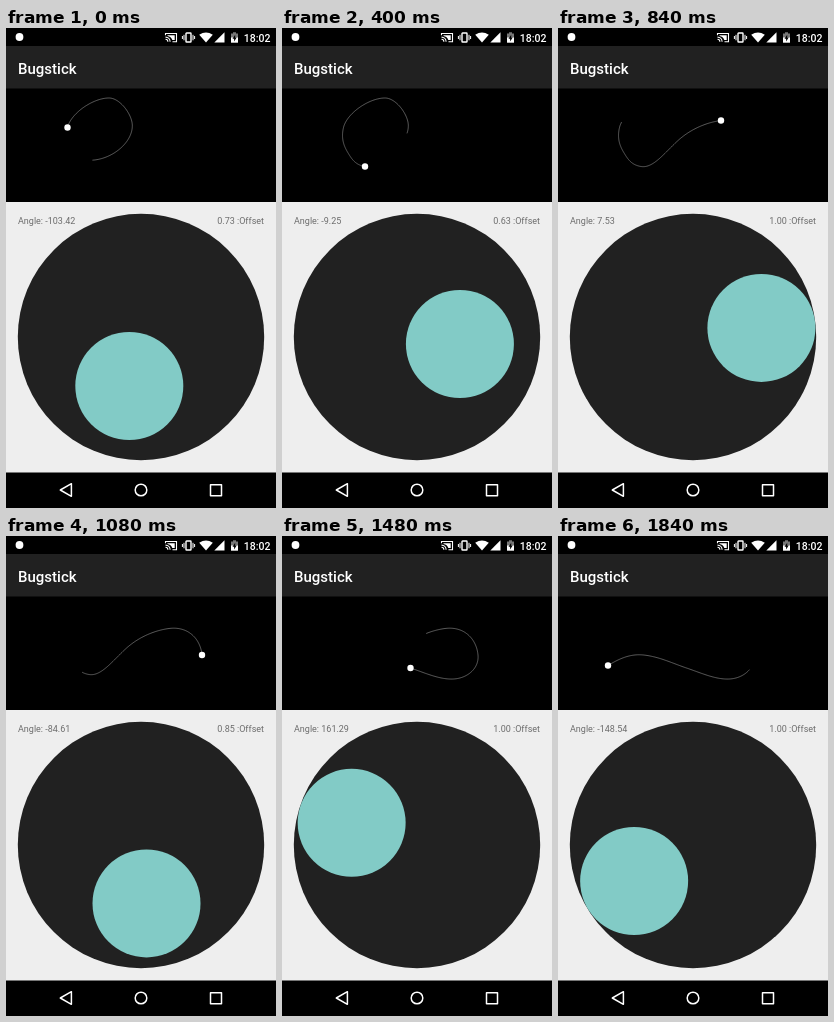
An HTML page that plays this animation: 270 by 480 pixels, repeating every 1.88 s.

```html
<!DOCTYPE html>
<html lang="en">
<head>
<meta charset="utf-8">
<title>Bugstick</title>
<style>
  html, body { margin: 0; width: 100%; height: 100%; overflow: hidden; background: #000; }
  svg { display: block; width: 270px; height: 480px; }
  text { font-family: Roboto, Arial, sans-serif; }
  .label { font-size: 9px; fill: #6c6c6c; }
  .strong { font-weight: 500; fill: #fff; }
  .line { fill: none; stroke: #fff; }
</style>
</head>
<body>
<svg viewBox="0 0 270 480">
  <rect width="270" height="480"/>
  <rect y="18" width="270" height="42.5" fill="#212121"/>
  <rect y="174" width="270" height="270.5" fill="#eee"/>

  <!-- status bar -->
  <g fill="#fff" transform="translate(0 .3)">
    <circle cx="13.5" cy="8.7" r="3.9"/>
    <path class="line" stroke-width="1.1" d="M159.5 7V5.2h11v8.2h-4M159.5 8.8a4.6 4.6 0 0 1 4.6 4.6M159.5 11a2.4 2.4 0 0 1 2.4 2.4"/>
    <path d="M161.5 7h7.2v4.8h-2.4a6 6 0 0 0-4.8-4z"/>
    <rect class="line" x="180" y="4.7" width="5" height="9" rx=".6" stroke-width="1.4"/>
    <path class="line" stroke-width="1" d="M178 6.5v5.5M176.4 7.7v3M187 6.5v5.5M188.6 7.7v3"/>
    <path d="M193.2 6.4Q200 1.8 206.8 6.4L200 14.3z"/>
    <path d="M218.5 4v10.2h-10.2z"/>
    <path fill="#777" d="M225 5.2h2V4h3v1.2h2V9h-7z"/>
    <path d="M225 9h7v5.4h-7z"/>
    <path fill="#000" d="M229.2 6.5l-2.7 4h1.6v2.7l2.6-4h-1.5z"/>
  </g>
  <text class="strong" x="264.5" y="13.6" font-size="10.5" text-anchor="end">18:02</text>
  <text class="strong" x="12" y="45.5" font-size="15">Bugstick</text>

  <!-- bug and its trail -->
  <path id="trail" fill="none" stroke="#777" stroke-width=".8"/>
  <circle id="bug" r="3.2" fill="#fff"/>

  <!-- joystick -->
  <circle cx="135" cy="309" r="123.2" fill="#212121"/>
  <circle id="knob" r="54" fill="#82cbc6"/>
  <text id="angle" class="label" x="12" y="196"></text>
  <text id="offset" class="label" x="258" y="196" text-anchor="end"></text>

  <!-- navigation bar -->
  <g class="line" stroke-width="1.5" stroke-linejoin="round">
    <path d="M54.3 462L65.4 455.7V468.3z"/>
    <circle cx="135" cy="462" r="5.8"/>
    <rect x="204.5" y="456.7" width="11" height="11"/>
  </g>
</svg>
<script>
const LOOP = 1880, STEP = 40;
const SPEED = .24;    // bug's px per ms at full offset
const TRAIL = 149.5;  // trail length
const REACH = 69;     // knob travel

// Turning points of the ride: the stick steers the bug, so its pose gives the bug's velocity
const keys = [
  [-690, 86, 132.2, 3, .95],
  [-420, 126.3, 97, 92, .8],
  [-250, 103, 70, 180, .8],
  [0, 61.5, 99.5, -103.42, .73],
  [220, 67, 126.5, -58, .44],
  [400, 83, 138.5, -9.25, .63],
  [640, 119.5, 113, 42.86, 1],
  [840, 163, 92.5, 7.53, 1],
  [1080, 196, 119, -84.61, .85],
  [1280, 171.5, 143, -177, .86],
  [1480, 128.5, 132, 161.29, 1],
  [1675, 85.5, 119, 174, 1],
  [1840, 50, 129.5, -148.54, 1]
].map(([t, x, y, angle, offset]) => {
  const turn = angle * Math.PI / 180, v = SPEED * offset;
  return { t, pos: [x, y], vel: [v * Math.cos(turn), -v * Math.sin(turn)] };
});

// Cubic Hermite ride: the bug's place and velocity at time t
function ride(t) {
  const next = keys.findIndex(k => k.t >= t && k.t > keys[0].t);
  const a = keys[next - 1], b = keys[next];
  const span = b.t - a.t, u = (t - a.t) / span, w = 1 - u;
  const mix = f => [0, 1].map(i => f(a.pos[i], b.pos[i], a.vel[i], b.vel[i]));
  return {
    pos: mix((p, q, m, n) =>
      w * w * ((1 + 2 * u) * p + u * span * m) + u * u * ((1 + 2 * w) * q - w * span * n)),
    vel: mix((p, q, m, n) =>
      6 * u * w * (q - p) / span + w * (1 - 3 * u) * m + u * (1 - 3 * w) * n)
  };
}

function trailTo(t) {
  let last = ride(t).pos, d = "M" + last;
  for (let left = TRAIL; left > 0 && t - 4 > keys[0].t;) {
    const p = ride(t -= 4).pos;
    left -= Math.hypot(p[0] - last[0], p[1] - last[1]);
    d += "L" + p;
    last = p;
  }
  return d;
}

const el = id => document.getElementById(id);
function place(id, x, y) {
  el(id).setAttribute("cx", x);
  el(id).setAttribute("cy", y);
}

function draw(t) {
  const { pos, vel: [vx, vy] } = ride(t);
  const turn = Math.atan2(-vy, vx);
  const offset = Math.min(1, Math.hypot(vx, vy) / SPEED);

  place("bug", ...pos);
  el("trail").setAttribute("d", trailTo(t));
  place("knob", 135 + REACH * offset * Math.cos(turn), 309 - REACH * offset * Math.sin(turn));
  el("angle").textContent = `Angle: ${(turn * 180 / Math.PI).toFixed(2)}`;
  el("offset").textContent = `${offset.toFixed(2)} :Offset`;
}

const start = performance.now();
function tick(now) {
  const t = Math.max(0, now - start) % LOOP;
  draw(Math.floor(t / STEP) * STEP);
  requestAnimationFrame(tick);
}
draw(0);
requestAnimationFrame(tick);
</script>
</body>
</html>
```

────────────────────

== WHAT YOU ARE ASKED TO DO ==
If a line in the entries holds the string "offset", copy it.

== EXERCISE ANSWER ==
  <text id="offset" class="label" x="258" y="196" text-anchor="end"></text>
const SPEED = .24;    // bug's px per ms at full offset
].map(([t, x, y, angle, offset]) => {
  const turn = angle * Math.PI / 180, v = SPEED * offset;
  const offset = Math.min(1, Math.hypot(vx, vy) / SPEED);
  place("knob", 135 + REACH * offset * Math.cos(turn), 309 - REACH * offset * Math.sin(turn));
  el("offset").textContent = `${offset.toFixed(2)} :Offset`;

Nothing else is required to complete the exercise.